▶ [WORK TASK]: Report every line of the material that contains the string "wobble".
- - -
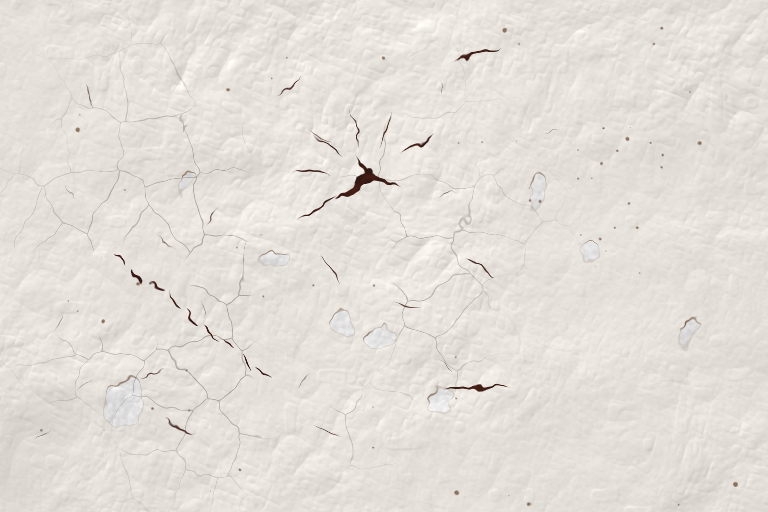
A Shadertoy shader for this texture:

```glsl
// Weathered off-white painted plaster: a noise relief lit from the upper left,
// with hairline webs, jagged cracks around one open hole, a diagonal chain of
// chips, flaked patches showing pale primer, and small rusty pits.

#define PAINT vec3(0.897, 0.878, 0.855)
#define PRIMER vec3(0.885, 0.880, 0.882)
#define GAP vec3(0.17, 0.09, 0.07)
#define RUST vec3(0.42, 0.30, 0.21)
#define LIGHT_DIR vec2(-0.5, 0.86)
#define RELIEF 0.017
#define GRAIN 0.022
#define HOLE vec2(0.72, 0.655)
#define CRACKS 22
#define FLAKES 9
#define CHIPS 9

float hash(vec2 p) {
    vec3 q = fract(p.xyx * 0.1031);
    q += dot(q, q.yzx + 33.33);
    return fract((q.x + q.y) * q.z);
}

vec2 hash2(vec2 p) { return vec2(hash(p), hash(p + 57.3)); }

float noise(vec2 p) {
    vec2 i = floor(p), f = fract(p);
    f = f * f * f * (f * (f * 6.0 - 15.0) + 10.0);
    return mix(mix(hash(i), hash(i + vec2(1, 0)), f.x),
               mix(hash(i + vec2(0, 1)), hash(i + vec2(1, 1)), f.x), f.y);
}

vec2 wobble(vec2 p) { return vec2(noise(p), noise(p + 31.7)) - 0.5; }

vec2 polar(float a) { return vec2(cos(a), sin(a)); }

// Plaster height: soft dents, sharper creases and a few small lumps
float relief(vec2 p) {
    float h = 0.0, freq = 8.0;
    float rough = 0.45 + 1.1 * noise(p * 3.5 + 9.0);
    vec2 q = p + 0.035 * wobble(p * 7.0);
    for (int i = 0; i < 5; i++) {
        float n = noise(q * freq + float(i) * 17.0);
        if (i % 2 == 1) n = 0.7 * abs(2.0 * n - 1.0);
        h += n * RELIEF / freq;
        freq *= 1.95;
        q = mat2(0.8, 0.6, -0.6, 0.8) * q;
    }
    return h * rough + 0.0002 * smoothstep(0.74, 0.92, noise(p * 30.0 + 5.0));
}

// Coverage of a crack from a to b; bulge 1 tapers both ends, 0 only the far one
float crack(vec2 p, vec2 a, vec2 b, float w, float bulge, float soft) {
    vec2 d = b - a;
    float t = clamp(dot(p - a, d) / dot(d, d), 0.0, 1.0);
    w *= mix(1.0 - t, 4.0 * t * (1.0 - t), bulge);
    float gap = length(p - a - d * t);
    return clamp((w - gap) / soft + 0.5, 0.0, 1.0) * min(1.0, 2.0 * w / soft);
}

// Distance to the nearest border of jittered cells
float cellEdge(vec2 p) {
    vec2 cell = floor(p), nearest = vec2(8.0);
    for (int k = 0; k < 9; k++) {
        vec2 c = cell + vec2(k % 3 - 1, k / 3 - 1);
        vec2 r = c + hash2(c) - p;
        if (dot(r, r) < dot(nearest, nearest)) nearest = r;
    }
    float edge = 8.0;
    for (int k = 0; k < 25; k++) {
        vec2 c = cell + vec2(k % 5 - 2, k / 5 - 2);
        vec2 r = c + hash2(c) - p, d = r - nearest;
        if (dot(d, d) > 1e-5) edge = min(edge, dot(0.5 * (r + nearest), normalize(d)));
    }
    return edge;
}

// All open cracks: hole arms, radiating hairs, chip chain, scattered cracks
float openCracks(vec2 p, float soft) {
    vec2 q = p + 0.016 * wobble(p * 28.0) + 0.006 * wobble(p * 90.0);
    float m = 0.0;
    for (int i = 0; i < 3; i++) {
        float k = float(i);
        vec2 tip = HOLE + (0.085 - 0.015 * k) * polar(3.75 + 2.3 * k);
        m = max(m, crack(q, HOLE, tip, 0.012 / (1.0 + 0.9 * k), 0.0, soft));
    }
    for (int i = 0; i < 6; i++) {
        float k = float(i), r = hash(vec2(k, 3.0));
        vec2 dir = polar(0.6 + 0.62 * k);
        m = max(m, crack(q, HOLE + dir * (0.05 + 0.03 * r),
            HOLE + dir * (0.12 + 0.05 * r), 0.0008 + 0.0014 * r, 1.0, soft));
    }
    for (int i = 0; i < CHIPS; i++) {
        float k = float(i), r = hash(vec2(k, 7.0));
        vec2 a = mix(vec2(0.21, 0.52), vec2(0.53, 0.26), (k + 0.4 * r) / float(CHIPS));
        vec2 b = a + (0.025 + 0.025 * r) * polar(-0.35 - 0.9 * r);
        m = max(m, crack(q, a, b, 0.0012 + 0.0025 * r * r, 1.0, soft));
    }
    for (int i = 0; i < CRACKS; i++) {
        float k = float(i), r = hash(vec2(k, 11.0));
        vec2 a = vec2(0.1, 0.1) + vec2(0.98, 0.8) * fract(k * vec2(0.755, 0.57) + 0.23);
        vec2 b = a + (0.03 + 0.05 * r) * polar(6.28 * hash(vec2(k, 19.0)));
        m = max(m, 0.9 * crack(q, a, b, 0.0005 + 0.0016 * r * r, 1.0, soft));
    }
    m = max(m, crack(q, vec2(0.88, 0.885), vec2(0.98, 0.9), 0.0028, 1.0, soft));
    return max(m, crack(q, vec2(0.86, 0.24), vec2(1.0, 0.245), 0.0028, 1.0, soft));
}

void mainImage(out vec4 fragColor, in vec2 fragCoord) {
    vec2 p = fragCoord / iResolution.y;
    float soft = max(1.0 / iResolution.y, 0.0015);

    // Lit paint surface with broad falloff and fine brush grain
    vec2 e = 0.0016 * normalize(LIGHT_DIR);
    float light = (relief(p - e) - relief(p + e)) / (2.0 * length(e));
    light += GRAIN * (noise(p * vec2(150.0, 240.0)) - 0.5);
    light += 0.02 * (noise(p * 2.5) - 0.5) + 0.008 - 0.035 * dot(p - vec2(0.72, 0.56), p - vec2(0.72, 0.56));
    vec3 color = PAINT;

    // Flaked patches, shadowed under their upper rim
    vec2 fq = p + 0.035 * wobble(p * 24.0) + 0.01 * wobble(p * 80.0);
    float rim = 0.0;
    for (int i = 0; i < FLAKES; i++) {
        float k = float(i);
        vec2 r = hash2(vec2(k, 23.0));
        vec2 c = vec2(0.07, 0.12) + vec2(1.28, 0.56) * fract(k * vec2(0.618, 0.755) + vec2(0.52, 0.4));
        vec2 size = vec2(0.009, 0.014) + vec2(0.022, 0.032) * r;
        vec2 v = (fq - c) / size;
        float d = (length(v) - 1.0) * min(size.x, size.y);
        float fill = smoothstep(soft, -soft, d);
        color = mix(color, PRIMER + 0.06 * (noise(p * 130.0) - 0.5), fill);
        float shade = smoothstep(0.1, 0.9, v.y - 0.3 * v.x);
        float line = smoothstep(soft * 1.3, 0.0, abs(d));
        rim = max(rim, line * (0.14 + 0.75 * shade * noise(p * 45.0 + 3.0)));
    }
    color = mix(color + light, RUST, rim);

    // Faint hairline web, strongest around the damaged middle
    float zone = smoothstep(0.65, 0.2, length((p - vec2(0.52, 0.48)) * vec2(0.9, 1.0)));
    float web = cellEdge((p + 0.03 * wobble(p * 16.0) + 0.008 * wobble(p * 60.0)) * 9.0) / 9.0;
    float hair = smoothstep(soft, 0.0, web) * smoothstep(0.5, 0.72, noise(p * 7.0 + 2.0));
    color -= vec3(0.21, 0.22, 0.23) * hair * zone;

    // Rusty pits, denser in a cluster at the right
    vec2 g = p * 42.0, id = floor(g);
    float chance = 0.018 + 0.1 * smoothstep(0.2, 0.05, length(p - vec2(1.22, 0.62)));
    float size = 0.001 + 0.0035 * pow(hash(id + 71.0), 3.0);
    float pit = length(g - id - 0.25 - 0.5 * hash2(id + 13.0)) / 42.0 + 0.002 * (noise(p * 200.0) - 0.5);
    color = mix(color, RUST, 0.75 * step(hash(id + 5.0), chance) * smoothstep(soft, -soft, pit - size));

    // Open cracks, with a reddish glint inside the widest gaps
    vec3 gap = GAP + vec3(0.12, 0.03, 0.02) * noise(p * 110.0);
    color = mix(color, gap, openCracks(p, soft));
    fragColor = vec4(clamp(color, 0.0, 1.0), 1.0);
}
```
- - -
▶ [WRITTEN SOLUTION]:
vec2 wobble(vec2 p) { return vec2(noise(p), noise(p + 31.7)) - 0.5; }
    vec2 q = p + 0.035 * wobble(p * 7.0);
    vec2 q = p + 0.016 * wobble(p * 28.0) + 0.006 * wobble(p * 90.0);
    vec2 fq = p + 0.035 * wobble(p * 24.0) + 0.01 * wobble(p * 80.0);
    float web = cellEdge((p + 0.03 * wobble(p * 16.0) + 0.008 * wobble(p * 60.0)) * 9.0) / 9.0;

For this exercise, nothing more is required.